Building for Billions: Core Lessons from Google
Would it surprise you to know that out of the 7.5 billion people in the world, more than half still do not have access to Internet – something one-third of the world takes for granted. Out of the next billion users of the Internet that are coming from this group of as-yet unconnected citizens of the world, 600 million are from the ASEAN region, and virtually all of them will become familiar with the Internet only via a smartphone. A device that didn’t exist just a decade ago!
At Google, we’ve been mindful of these ‘mobile first’ user behaviors for a while now as a company – the majority of whom reside in the Asia Pacific region. They, and the incoming billions of new users across Southeast Asia, South Asia, Latin America and Africa are part of a trend that is about to redefine the Internet: “building for billions.”
The people coming online through smartphones are using the Internet in radically new ways, and there is a massive potential for creativity and innovation in trying to help them solve their problems.
Building for billions means designing new technology for everyone from the very start of the design process. The people coming online through smartphones are using the Internet in radically new ways, and there is a massive potential for creativity and innovation in trying to help them solve their problems with the technology they have in their hands. The future of the Internet will be written by these people and more than ever, tech companies like Google that grew up during the Personal Computing boom need to focus on reshaping our apps, services, and platforms to work for the majority of the mobile first planet.
A decade ago the One Laptop Per Child initiative planned to build a US$100 laptop for every child on the planet.
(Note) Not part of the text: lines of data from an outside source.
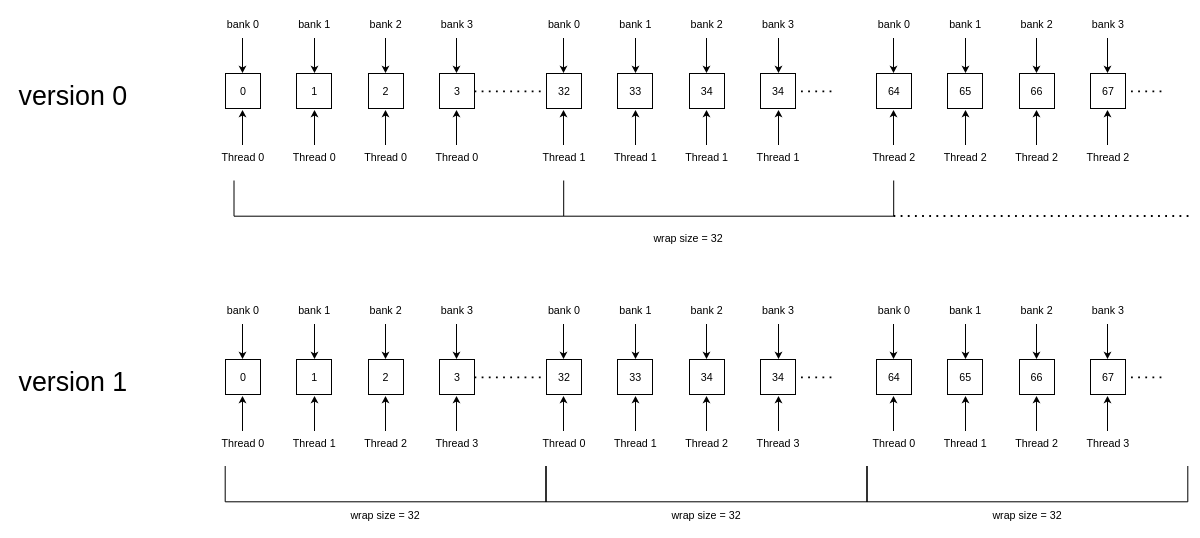
<!DOCTYPE html>
<html lang="en">
<head>
<meta charset="utf-8">
<title>Bank access by thread</title>
<style>
:root { --ink: #000; --paper: #fff; --pitch: 71.35px; }
* { box-sizing: border-box; margin: 0; }
body { width: 1200px; height: 538px; overflow: hidden; background: var(--paper); color: var(--ink); font: 10.7px/12px "Liberation Sans", Arial, sans-serif; }
.diagram { position: relative; width: 1200px; height: 538px; overflow: hidden; background: var(--paper); }
.version { position: absolute; left: 0; width: 1200px; height: 252px; }
.v0 { top: 0; }
.v1 { top: 285.5px; }
h2 { position: absolute; left: 18.5px; top: 80px; font-size: 26.8px; line-height: 32px; font-weight: 400; white-space: nowrap; }
.group { position: absolute; top: 18px; display: flex; }
.first { left: 207.2px; }
.second { left: 528.3px; }
.third { left: 858.2px; }
.access { width: var(--pitch); display: grid; grid-template-rows: 20px 35px 36px 36px 6px 12px; justify-items: center; text-align: center; white-space: nowrap; }
.thread { grid-row: 6; }
.cell { width: 36px; height: 36px; border: 1px solid var(--ink); display: flex; align-items: center; justify-content: center; }
.arrow { display: block; width: 11px; height: 35px; }
.up { margin-top: 1px; }
.lines { position: absolute; left: 0; top: 0; fill: none; stroke: var(--ink); }
.dots { stroke-width: 1.8; stroke-dasharray: 1.8 5.35; }
.size { position: absolute; width: 120px; text-align: center; white-space: nowrap; }
.v0 .size { left: 628px; top: 232px; }
.v1 .size { top: 223px; }
.v1 .size-a { left: 325px; }
.v1 .size-b { left: 646px; }
.v1 .size-c { left: 967px; }
</style>
</head>
<body>
<main class="diagram">
<svg width="0" height="0" style="position:absolute" aria-hidden="true">
  <defs>
    <g id="down"><path d="M5.5 0V30" stroke="#000" fill="none"/><path d="M5.5 35L1.5 27.5L5.5 29.5L9.5 27.5Z"/></g>
    <g id="up"><path d="M5.5 5V35" stroke="#000" fill="none"/><path d="M5.5 0L1.5 7.5L5.5 5.5L9.5 7.5Z"/></g>
  </defs>
</svg>

<section class="version v0">
  <h2>version 0</h2>
  <svg class="lines" width="1200" height="252" aria-hidden="true">
    <path class="dots" d="M474.5 91.3H543M801 91.3H833M1131 91.3H1163M893.5 216H1189"/>
    <path d="M234 180.5V216.2H893.7V180.5M563.7 180.5V216"/>
  </svg>
  <div class="group first">
    <div class="access"><span>bank 0</span><svg class="arrow"><use href="#down"/></svg><b class="cell" style="font-weight:400">0</b><svg class="arrow up"><use href="#up"/></svg><span class="thread">Thread 0</span></div>
    <div class="access"><span>bank 1</span><svg class="arrow"><use href="#down"/></svg><span class="cell">1</span><svg class="arrow up"><use href="#up"/></svg><span class="thread">Thread 0</span></div>
    <div class="access"><span>bank 2</span><svg class="arrow"><use href="#down"/></svg><span class="cell">2</span><svg class="arrow up"><use href="#up"/></svg><span class="thread">Thread 0</span></div>
    <div class="access"><span>bank 3</span><svg class="arrow"><use href="#down"/></svg><span class="cell">3</span><svg class="arrow up"><use href="#up"/></svg><span class="thread">Thread 0</span></div>
  </div>
  <div class="group second">
    <div class="access"><span>bank 0</span><svg class="arrow"><use href="#down"/></svg><span class="cell">32</span><svg class="arrow up"><use href="#up"/></svg><span class="thread">Thread 1</span></div>
    <div class="access"><span>bank 1</span><svg class="arrow"><use href="#down"/></svg><span class="cell">33</span><svg class="arrow up"><use href="#up"/></svg><span class="thread">Thread 1</span></div>
    <div class="access"><span>bank 2</span><svg class="arrow"><use href="#down"/></svg><span class="cell">34</span><svg class="arrow up"><use href="#up"/></svg><span class="thread">Thread 1</span></div>
    <div class="access"><span>bank 3</span><svg class="arrow"><use href="#down"/></svg><span class="cell">34</span><svg class="arrow up"><use href="#up"/></svg><span class="thread">Thread 1</span></div>
  </div>
  <div class="group third">
    <div class="access"><span>bank 0</span><svg class="arrow"><use href="#down"/></svg><span class="cell">64</span><svg class="arrow up"><use href="#up"/></svg><span class="thread">Thread 2</span></div>
    <div class="access"><span>bank 1</span><svg class="arrow"><use href="#down"/></svg><span class="cell">65</span><svg class="arrow up"><use href="#up"/></svg><span class="thread">Thread 2</span></div>
    <div class="access"><span>bank 2</span><svg class="arrow"><use href="#down"/></svg><span class="cell">66</span><svg class="arrow up"><use href="#up"/></svg><span class="thread">Thread 2</span></div>
    <div class="access"><span>bank 3</span><svg class="arrow"><use href="#down"/></svg><span class="cell">67</span><svg class="arrow up"><use href="#up"/></svg><span class="thread">Thread 2</span></div>
  </div>
  <p class="size">wrap size = 32</p>
</section>

<section class="version v1">
  <h2>version 1</h2>
  <svg class="lines" width="1200" height="252" aria-hidden="true">
    <path class="dots" d="M474.5 91.3H543M801 91.3H833M1131 91.3H1163"/>
    <path d="M225.2 180V215.8H1187.8V180"/>
    <path d="M546 180V216M867 180V216" stroke-width="1.6"/>
  </svg>
  <div class="group first">
    <div class="access"><span>bank 0</span><svg class="arrow"><use href="#down"/></svg><span class="cell">0</span><svg class="arrow up"><use href="#up"/></svg><span class="thread">Thread 0</span></div>
    <div class="access"><span>bank 1</span><svg class="arrow"><use href="#down"/></svg><span class="cell">1</span><svg class="arrow up"><use href="#up"/></svg><span class="thread">Thread 1</span></div>
    <div class="access"><span>bank 2</span><svg class="arrow"><use href="#down"/></svg><span class="cell">2</span><svg class="arrow up"><use href="#up"/></svg><span class="thread">Thread 2</span></div>
    <div class="access"><span>bank 3</span><svg class="arrow"><use href="#down"/></svg><span class="cell">3</span><svg class="arrow up"><use href="#up"/></svg><span class="thread">Thread 3</span></div>
  </div>
  <div class="group second">
    <div class="access"><span>bank 0</span><svg class="arrow"><use href="#down"/></svg><span class="cell">32</span><svg class="arrow up"><use href="#up"/></svg><span class="thread">Thread 0</span></div>
    <div class="access"><span>bank 1</span><svg class="arrow"><use href="#down"/></svg><span class="cell">33</span><svg class="arrow up"><use href="#up"/></svg><span class="thread">Thread 1</span></div>
    <div class="access"><span>bank 2</span><svg class="arrow"><use href="#down"/></svg><span class="cell">34</span><svg class="arrow up"><use href="#up"/></svg><span class="thread">Thread 2</span></div>
    <div class="access"><span>bank 3</span><svg class="arrow"><use href="#down"/></svg><span class="cell">34</span><svg class="arrow up"><use href="#up"/></svg><span class="thread">Thread 3</span></div>
  </div>
  <div class="group third">
    <div class="access"><span>bank 0</span><svg class="arrow"><use href="#down"/></svg><span class="cell">64</span><svg class="arrow up"><use href="#up"/></svg><span class="thread">Thread 0</span></div>
    <div class="access"><span>bank 1</span><svg class="arrow"><use href="#down"/></svg><span class="cell">65</span><svg class="arrow up"><use href="#up"/></svg><span class="thread">Thread 1</span></div>
    <div class="access"><span>bank 2</span><svg class="arrow"><use href="#down"/></svg><span class="cell">66</span><svg class="arrow up"><use href="#up"/></svg><span class="thread">Thread 2</span></div>
    <div class="access"><span>bank 3</span><svg class="arrow"><use href="#down"/></svg><span class="cell">67</span><svg class="arrow up"><use href="#up"/></svg><span class="thread">Thread 3</span></div>
  </div>
  <p class="size size-a">wrap size = 32</p>
  <p class="size size-b">wrap size = 32</p>
  <p class="size size-c">wrap size = 32</p>
</section>
</main>
</body>
</html>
In recent years, smartphones look to be partially fulfilling that goal of making technology more accessible. Google’s Android mobile operating system alone powers two billion active devices. Smartphones, which now come cheaper than US$100, have more power than a laptop from ten years ago and millions of apps available for download.
We should not become complacent, however, that the spread of smartphones completely bridges the digital divide. The push for more affordable smartphones is far from over. There is a lot of potential to create cheaper phones that don’t sacrifice much quality. But when thinking about building for the billions who will use those phones, we need a second revolution to solve the next three major gaps: reliability of connection, data costs and relevant content.
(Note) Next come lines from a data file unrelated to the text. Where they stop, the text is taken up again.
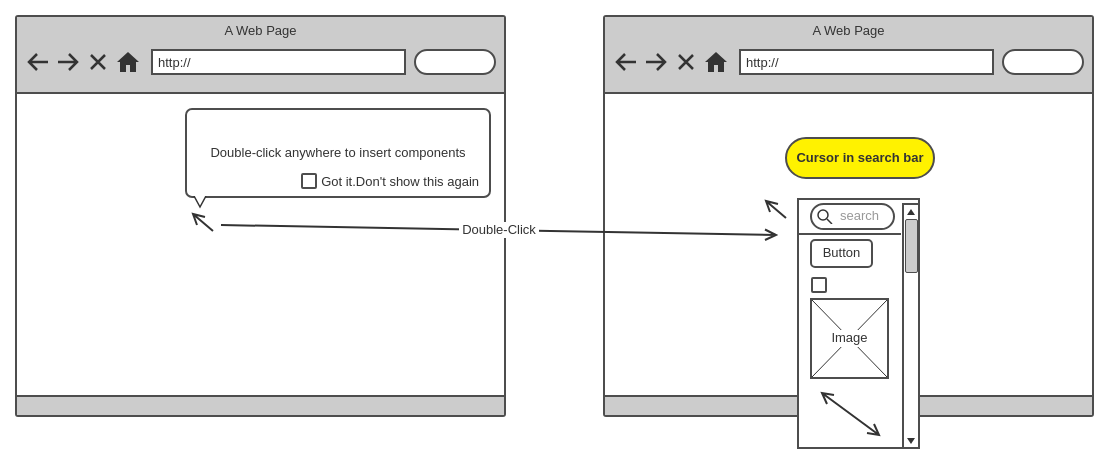
<!DOCTYPE html>
<html lang="en">
<head>
<meta charset="utf-8">
<title>Double-click to insert components</title>
<style>
:root {
  --ink: #333;
  --line: #4d4d4d;
  --chrome: #ccc;
  --paper: #fff;
  --hint: #999;
  --note: #fff200;
}
* { box-sizing: border-box; margin: 0; padding: 0; }
html, body { width: 1109px; height: 464px; overflow: hidden; background: var(--paper); }
body { font: 13px/15px "Liberation Sans", Arial, sans-serif; color: var(--ink); }
svg { display: block; fill: none; stroke: var(--ink); }
.symbols { position: absolute; }
.wireflow { position: relative; display: flex; gap: 97px; width: 1109px; height: 464px; padding: 15px; }

.browser { display: flex; flex-direction: column; width: 491px; height: 402px; border: 2px solid var(--line); border-radius: 3px; }
.browser-bar { height: 77px; padding-top: 6px; background: var(--chrome); border-bottom: 2px solid var(--line); }
.browser-title { font-size: 13px; font-weight: 400; text-align: center; }
.toolbar { display: flex; align-items: center; gap: 6px; margin-top: 11px; padding-left: 9px; }
.toolbar svg { width: 24px; height: 24px; stroke-width: 2.5; }
.address { width: 255px; height: 26px; margin: 0 2px 0 5px; padding: 4px 5px; background: var(--paper); border: 2px solid var(--line); }
.quick-search { width: 82px; height: 26px; background: var(--paper); border: 2px solid var(--line); border-radius: 13px; }
.viewport { flex: 1; }
.status-bar { height: 20px; background: var(--chrome); border-top: 2px solid var(--line); }

.checkbox { display: block; flex: none; width: 16px; height: 16px; border: 2px solid var(--line); border-radius: 2px; background: var(--paper); }
.callout { position: absolute; left: 185px; top: 108px; width: 306px; height: 90px; padding: 35px 10px 0; background: var(--paper); border: 2px solid var(--line); border-radius: 7px; text-align: center; white-space: nowrap; }
.dismiss { display: flex; justify-content: flex-end; align-items: center; gap: 4px; margin-top: 13px; }
.callout-tail { position: absolute; left: 5px; top: 86px; }
.arrows { position: absolute; left: 0; top: 0; stroke-width: 2; }
.arrow-label { position: absolute; left: 459px; top: 222px; width: 80px; height: 16px; background: var(--paper); text-align: center; white-space: nowrap; }
.note { position: absolute; left: 785px; top: 137px; width: 150px; height: 42px; background: var(--note); border: 2px solid var(--line); border-radius: 21px; font-weight: 700; line-height: 38px; text-align: center; white-space: nowrap; }

.picker { position: absolute; left: 797px; top: 198px; width: 123px; height: 251px; background: var(--paper); border: 2px solid var(--line); }
.picker-head { width: 102px; height: 35px; padding: 3px 0 0 11px; border-bottom: 2px solid var(--line); }
.picker-search { display: flex; align-items: center; gap: 7px; width: 85px; height: 27px; padding: 0 0 2px 5px; border: 2px solid var(--line); border-radius: 14px; color: var(--hint); }
.components { display: flex; flex-direction: column; align-items: flex-start; padding: 4px 0 0 11px; }
.button { width: 63px; height: 29px; border: 2px solid var(--line); border-radius: 5px; line-height: 23px; text-align: center; }
.components .checkbox { margin: 9px 0 5px 1px; }
.image-box { position: relative; display: flex; align-items: center; justify-content: center; width: 79px; height: 81px; border: 2px solid var(--line); }
.image-box svg { position: absolute; left: 0; top: 0; }
.image-box span { position: relative; width: 38px; height: 17px; background: var(--paper); text-align: center; }
.arrow-item { margin-top: 8px; stroke-width: 2; }
.scrollbar { position: absolute; right: -2px; top: 3px; display: flex; flex-direction: column; align-items: center; width: 18px; height: 246px; padding: 4px 0 3px; border: 2px solid var(--line); }
.scrollbar svg { fill: var(--ink); stroke: none; }
.thumb { width: 13px; height: 54px; margin: 4px 0 auto; background: var(--chrome); border: 1px solid var(--line); border-radius: 2px; }
</style>
</head>
<body>
<svg class="symbols" width="0" height="0" aria-hidden="true">
  <defs>
    <symbol id="back" viewBox="0 0 24 24"><path d="M22 12H3M11 4L3 12L11 20"/></symbol>
    <symbol id="forward" viewBox="0 0 24 24"><path d="M2 12H21M13 4L21 12L13 20"/></symbol>
    <symbol id="close" viewBox="0 0 24 24"><path d="M5 5L19 19M19 5L5 19"/></symbol>
    <symbol id="home" viewBox="0 0 24 24"><path d="M12 2L23 12H20V22H14V15H10V22H4V12H1Z" fill="#333" stroke="none"/></symbol>
    <path id="pointer" d="M20 17L0 0M12 3L0 0L4 11"/>
  </defs>
</svg>

<main class="wireflow">
  <section class="browser">
    <header class="browser-bar">
      <h2 class="browser-title">A Web Page</h2>
      <div class="toolbar">
        <svg><use href="#back"/></svg>
        <svg><use href="#forward"/></svg>
        <svg><use href="#close"/></svg>
        <svg><use href="#home"/></svg>
        <div class="address">http://</div>
        <div class="quick-search"></div>
      </div>
    </header>
    <div class="viewport"></div>
    <footer class="status-bar"></footer>
  </section>

  <section class="browser">
    <header class="browser-bar">
      <h2 class="browser-title">A Web Page</h2>
      <div class="toolbar">
        <svg><use href="#back"/></svg>
        <svg><use href="#forward"/></svg>
        <svg><use href="#close"/></svg>
        <svg><use href="#home"/></svg>
        <div class="address">http://</div>
        <div class="quick-search"></div>
      </div>
    </header>
    <div class="viewport"></div>
    <footer class="status-bar"></footer>
  </section>

  <aside class="callout">
    <p>Double-click anywhere to insert components</p>
    <p class="dismiss"><span class="checkbox"></span>Got it.Don't show this again</p>
    <svg class="callout-tail" width="16" height="13" stroke-width="1.5"><path d="M2 0L8 11L14 0" fill="#fff"/></svg>
  </aside>

  <svg class="arrows" width="1109" height="464" aria-hidden="true">
    <use href="#pointer" x="193" y="214"/>
    <use href="#pointer" x="766" y="201"/>
    <path d="M221 225L776 235M765 229.5L776 235L765 240"/>
  </svg>
  <p class="arrow-label">Double-Click</p>

  <p class="note">Cursor in search bar</p>

  <section class="picker">
    <div class="picker-head">
      <div class="picker-search">
        <svg width="16" height="16" stroke-width="1.5"><circle cx="6" cy="7" r="5"/><line x1="10" y1="11" x2="15" y2="16"/></svg>
        <span>search</span>
      </div>
    </div>
    <div class="components">
      <div class="button">Button</div>
      <span class="checkbox"></span>
      <div class="image-box">
        <svg width="75" height="77"><path d="M0 0L75 77M75 0L0 77"/></svg>
        <span>Image</span>
      </div>
      <svg class="arrow-item" width="76" height="52"><path d="M12 6L69 48M24 8L12 6L17 17M57 46L69 48L64 37"/></svg>
    </div>
    <div class="scrollbar">
      <svg width="8" height="6"><polygon points="4,0 8,6 0,6"/></svg>
      <div class="thumb"></div>
      <svg width="8" height="6"><polygon points="0,0 8,0 4,6"/></svg>
    </div>
  </section>
</main>
</body>
</html>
At Google, we have a team called Next Billion Users who travel the world to hear about people’s Internet pain points and think up new solutions. Their experiences led them to build programs like Google Station, a model for improved connectivity that is already bringing millions of people high-quality Internet access at more than 100 Indian Railways stations. We have meanwhile adapted our Search, Chrome, YouTube, and Maps apps to work for users with unreliable or intermittent connectivity, through reducing data consumption or allowing content to be taken offline for later use. We invest into making more languages work on smartphones through open-source fonts, flexible keyboards, handwriting and voice inputs, so that people don’t have to learn English — or learn to type — just to use the Internet. And we are piloting new apps that serve new Internet users’ specific needs, including YouTube Go, an offline-first video app that works during low or no connectivity.
But the work of one company isn’t enough. The biggest change we can make is by empowering other developers and companies to solve these issues. There are three core lessons that Google’s learned over the last few years building for billions, and in sharing them we hope other app developers and startup entrepreneurs can more quickly reach the newest billion Internet users:
Reduce data required to use your apps. A third of global smartphones have less than 1 GB of storage, so apps need to be small. India’s Ola Cabs fixed the problem of heavy native apps by creating a Progressive Web App (PWA) — a lightweight mobile website that feels like an app.Their PWA is only 0.5MB and takes up just 50KB of data on its first payload and then 10 KB on subsequent loads. This greatly opens up the number of people in India who can call up an Ola cab.
Optimize for speed. For users on 2G, it can take 25 seconds to load a webpage and use 1MB of (very expensive) data. So in 2015 we started optimizing webpages for users on slow connections in Indonesia, India, and Brazil which load four times faster and use 80 percent fewer bytes. This did not just improve users’ experiences but publishers are getting 50 percent more traffic from these lighter web pages.
Speak multiple languages. In India, we found that people would switch between Hindi and English to figure out which language provided the best information. In response, we set up what we call “tabbed search,” which lets you quickly flip between the search results in each language. Given this option, users are searching 50 percent more.
While these concepts might seem simple, they’ve proven remarkably powerful as core design principles. And if you want to know more, we have more tips for designing for the new reality of the world’s Internet at developers.google.com/billions.
Today, there are 2.8 billion smartphone users globally, and there will be hundreds of millions more by the end of the year. The Internet is becoming truly global, and we believe that this will give developers from Southeast Asia, Africa and Latin America an unprecedented new canvas for their talent and entrepreneurialism. And as people come online for the first time, we must train more developers in those countries, since they are the closest to local users’ needs and can build apps that work best for them. And this is great for the globe. Building within the kinds of constraints the next billion users face gives developers a head start in the new rush to the wider trend of building for billions. Catering to the Internet’s next billion users is not just about expanding familiar tech to new places, but developing completely new things for the future.
About Sajith Sivanandan